As reported by Pando Daily, a source with knowledge of the matter claims an agreement between Apple and Path is "essentially a done deal." The publication cites one person currently working for Apple in unnamed engineering department.
Interestingly, the source says Apple is looking to keep Path intact following the rumored buyout, a tactic that strays from the company's usual M&A tactics. Save for the recent acquisition of Beats, Apple usually performs so-called "acquihires," or purchases made for talent, not a brand name. The publication speculates that Path may make its way into iOS Messages.
Path, which has been frequently featured in the iOS App Store, is not unlike a mobile-only version of Facebook. Users can share photos, videos, audio messages, and thoughts with their friends, who can reply with fine-grained emotions — friends can express shock at a post, for instance, or "love" rather than simply "liking" the content. In addition, Path users can simultaneously share "moments" with their other social networks, putting Path at the middle of their social sharing endeavors.
The company has also recently spun off its in-app messaging feature as a standalone app called Path Talk, which competes with "over the top" messenger apps like WhatsApp and Kik.
Pando Daily also points out that Path cofounder Dave Morin was seen sitting in the front row at Flint Center for Tuesday's iPhone 6 keynote. Apple saves those seats for high-ranking executives and special guests. For example, during the presentation, Jony Ive was seen sitting with design superstar and new Apple employee Marc Newson.
Pricing went unmentioned, but the struggling social networking firm's recent round of funding reportedly clocked in at a sub-$400 million valuation, much less than a rumored $500 million valuation sought by executives. Further, Path is not a high-ranking title in the iOS App Store and currently sits below the top-1,000 downloaded apps.

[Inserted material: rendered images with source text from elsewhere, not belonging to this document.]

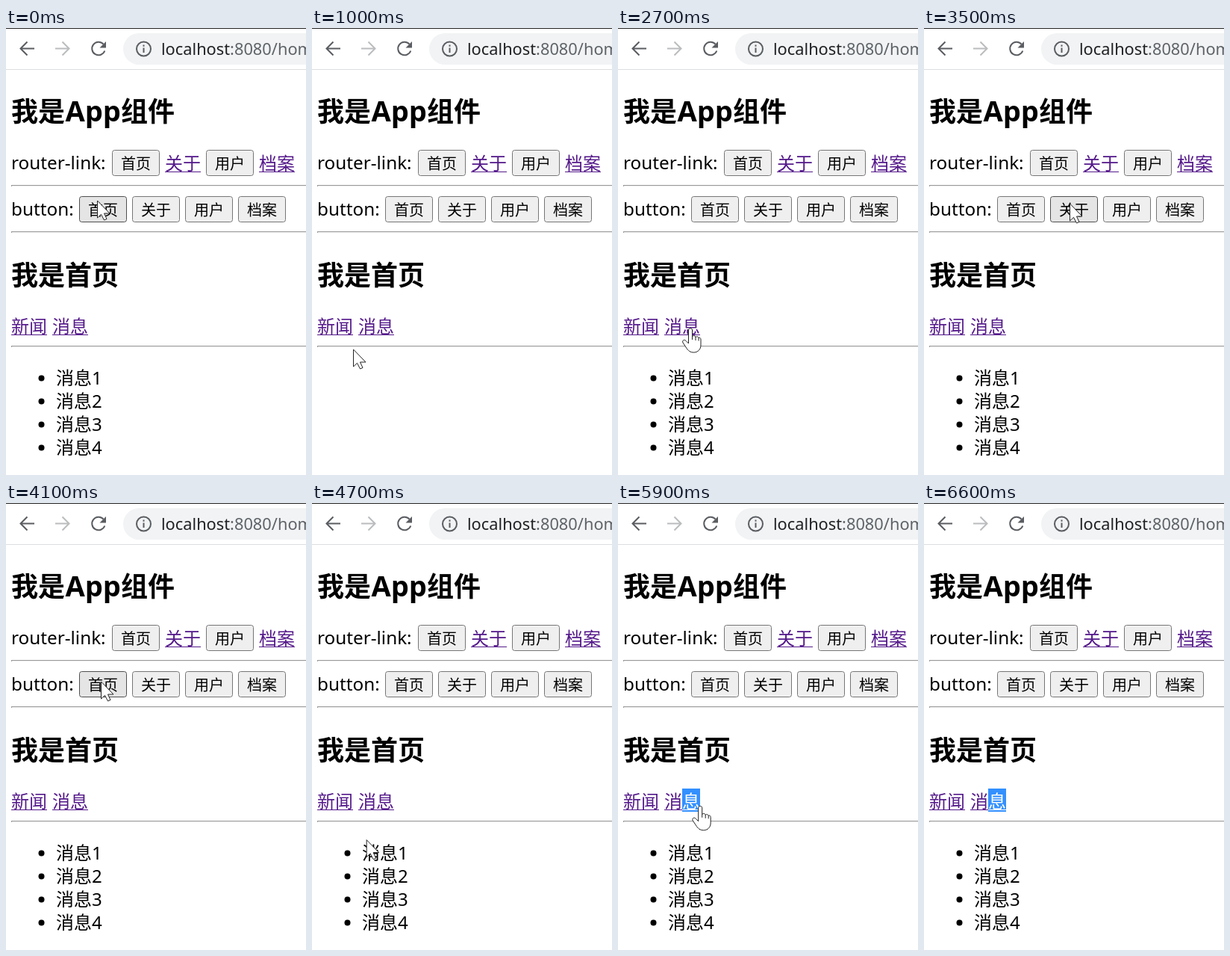
Recreate the animation shown at these times as an HTML page. Size 402x598 px, loop 7 s.

```html
<!DOCTYPE html>
<html lang="zh-CN">
<head>
<meta charset="utf-8">
<title>router demo</title>
<style>
  html, body { margin: 0; width: 100%; height: 100%; overflow: hidden; background: #fff; }
  svg { display: block; width: 402px; height: 598px; }
  text { font-family: "Noto Sans", "Noto Sans CJK SC", "Noto Sans CJK", sans-serif; font-size: 24px; white-space: pre; }
  .latin { font-size: 24.3px; }
  .h { font-size: 36px; font-weight: 700; }
  .h.latin { font-size: 38px; }
  .btn rect { fill: #efefef; stroke: #767676; }
  .btn text { font-size: 20px; font-weight: 350; }
  .btn.hover rect { fill: #e5e5e5; stroke: #4f4f4f; }
  .link { fill: #551a8b; }
  .link text { font-weight: 350; }
  .link.red { fill: #e01010; }
  .url { font-size: 21.8px; fill: #5f6368; }
  .icon { fill: none; stroke: #5a5d61; stroke-width: 2; }
  .icon .off { stroke: #babcbe; }
  .icon .tip { fill: #5a5d61; stroke: none; }
  .sel { fill: #3390ff; }
  .cursor { fill: #fff; stroke: #222; stroke-width: 1; stroke-linejoin: round; }
</style>
</head>
<body>
<svg id="stage" viewBox="0 0 402 598">
  <rect width="402" height="1" fill="#222"/>
  <rect y="55" width="402" height="1" fill="#dcdee0"/>
  <rect x="157" y="7" width="300" height="42" rx="21" fill="#f1f3f4"/>
  <g class="icon">
    <path d="M38 27.5H20M28.5 18.5L19.5 27.5L28.5 36.5"/>
    <path class="off" d="M66 27.5H84M75.5 18.5L84.5 27.5L75.5 36.5"/>
    <path d="M130.5 21.5A8.8 8.8 0 1 0 132.3 30.5"/>
    <path class="tip" d="M134 18V26.5H125.5Z"/>
    <circle cx="184.5" cy="28" r="9.5"/>
    <path d="M184.5 26.5V33M184.5 22.5V24.7"/>
  </g>
  <text class="url" x="208" y="36"><tspan fill="#202124">localhost</tspan>:8080/<tspan id="route">home</tspan></text>
</svg>
<script>
const stage = document.getElementById('stage');
const route = document.getElementById('route');

function add(parent, tag, attrs, text) {
  const el = document.createElementNS('http://www.w3.org/2000/svg', tag);
  for (const k in attrs) el.setAttribute(k, attrs[k]);
  if (text) el.textContent = text;
  parent.append(el);
  return el;
}
const group = (parent = stage) => add(parent, 'g', {});
const label = (parent, x, y, text, cls = '') => add(parent, 'text', { x, y, class: cls }, text);

function hr(parent, y) {
  add(parent, 'rect', { x: 7, y, width: 395, height: 1, fill: '#9a9a9a' });
  add(parent, 'rect', { x: 7, y: y + 1, width: 395, height: 1, fill: '#eeeeee' });
  add(parent, 'rect', { x: 7, y, width: 1, height: 2, fill: '#9a9a9a' });
}
function button(x, y, text) {
  const g = add(stage, 'g', { class: 'btn' });
  add(g, 'rect', { x: x + 0.5, y: y + 0.5, width: 63, height: 34, rx: 3 });
  label(g, x + 12, y + 25.5, text);
  return { g, x, y };
}
function link(parent, x, y, text) {
  const g = add(parent, 'g', { class: 'link' });
  label(g, x, y, text);
  add(g, 'rect', { x, y: y + 2, width: 48, height: 1 });
  return g;
}
function list(parent, name) {
  const g = group(parent);
  g.rows = [1, 2, 3, 4].map(n => {
    const y = 446 + n * 31;
    add(g, 'circle', { cx: 47.5, cy: y - 8.5, r: 4 });
    return label(g, 67, y, name + n);
  });
  return g;
}

// header and navigation
label(stage, 7, 125, '我是', 'h');
label(stage, 79.5, 125, 'App', 'h latin');
label(stage, 154, 125, '组件', 'h');
label(stage, 7, 189, 'router-link:', 'latin');
button(142, 163, '首页');
link(stage, 213, 190, '关于');
button(268, 163, '用户');
link(stage, 339, 190, '档案');
hr(stage, 210);
label(stage, 7, 251, 'button:', 'latin');
const buttons = ['首页', '关于', '用户', '档案'].map((t, i) => button(98 + i * 71, 225, t));
hr(stage, 272);

// pages
const about = group();
label(about, 7, 344, '我是关于', 'h');
const home = group();
label(home, 7, 344, '我是首页', 'h');
const newsLink = link(home, 7, 408, '新闻');
const msgLink = link(home, 62, 408, '消息');
const linkSel = group(home);
add(linkSel, 'rect', { x: 86, y: 382, width: 24, height: 31, class: 'sel' });
label(linkSel, 86, 408, '息').style.fill = '#fff';
add(linkSel, 'rect', { x: 86, y: 410, width: 24, height: 1, fill: '#fff' });
hr(home, 425);
const rowSel = add(home, 'rect', { x: 67, y: 452, width: 62, height: 31, class: 'sel' });
const news = list(home, '新闻');
const msgs = list(home, '消息');

const arrow = add(stage, 'path', {
  class: 'cursor',
  d: 'M.5 0V23L5.5 18.3L9.5 26L13 24.5L9.5 17H17Z'
});
const hand = add(stage, 'path', {
  class: 'cursor',
  d: 'M-2.5 2C-2.5 -1 2.5 -1 2.5 2V11C3 9 7 9 7 12C7.5 10 11 10.5 11 13' +
     'C11.5 11.5 14 12 14 15V22C14 28 10 32 4.5 32C0 32 -3 30 -6 25' +
     'L-10 19C-11.5 16 -8 14 -6 16.5L-2.5 20ZM2.5 11V15M7 12V16M11 13V16.5'
});

// time, x, y
const path = [
  [0, 122, 231], [500, 122, 231], [1000, 55, 430], [1100, 54, 428], [1500, 50, 404],
  [2000, 50.5, 404], [2400, 95, 403], [2700, 97, 402], [3500, 195, 235], [3800, 195, 235],
  [4100, 127, 239], [4300, 128, 318], [4500, 126, 492], [4800, 46, 430], [5000, 44, 406],
  [5100, 44, 406], [5200, 105, 406], [5300, 111, 406], [5700, 109, 405], [6200, 112, 407],
  [6600, 300, 620], [7000, 300, 620]
];
const views = [
  [0, 'msgs'], [500, 'none'], [1900, 'news'], [2500, 'msgs'], [3600, 'about'],
  [4000, 'msgs'], [5100, 'news'], [5200, 'msgs']
];

function cursorAt(t) {
  const i = path.findIndex(k => k[0] > t);
  const [a, x0, y0] = path[i - 1], [b, x1, y1] = path[i];
  const p = (t - a) / (b - a);
  return [x0 + (x1 - x0) * p, y0 + (y1 - y0) * p];
}
const within = (v, a, b) => v >= a && v < b;
const show = (el, on) => el.style.display = on ? '' : 'none';

function draw(t) {
  const view = views.filter(v => v[0] <= t).pop()[1];
  const isAbout = view === 'about';
  route.textContent = isAbout ? 'about' : 'home';
  show(about, isAbout);
  show(home, !isAbout);
  show(news, view === 'news');
  show(msgs, view === 'msgs');

  newsLink.classList.toggle('red', within(t, 1700, 2000) || within(t, 5000, 5100));
  msgLink.classList.toggle('red', within(t, 2400, 2500));
  const picked = within(t, 5200, 5900);
  show(rowSel, picked);
  msgs.rows[0].style.fill = picked ? '#fff' : '';
  show(linkSel, t >= 5900);

  const [x, y] = cursorAt(t);
  const onLink = !isAbout && within(y, 388, 412) && (within(x, 7, 55) || within(x, 62, 115));
  show(hand, onLink);
  show(arrow, !onLink);
  (onLink ? hand : arrow).setAttribute('transform', `translate(${x} ${y})`);
  for (const b of buttons) {
    b.g.classList.toggle('hover', within(x, b.x, b.x + 64) && within(y, b.y, b.y + 35));
  }
}

const start = performance.now();
function tick() {
  const t = (performance.now() - start) % 7000;
  draw(Math.floor(t / 100) * 100);
  requestAnimationFrame(tick);
}
tick();
</script>
</body>
</html>
```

Aside from being one of the less popular social networking services, Path had a few missteps that drew scrutiny from governmental regulatory agencies and even Apple itself. In 2012, the firm was dinged for uploading users' address books without permission, claiming the automated action was meant to more easily find other friends using the app. The issue snowballed into a U.S. Federal Trade Commission investigation, which was ultimately settled for $800,000 in early 2013.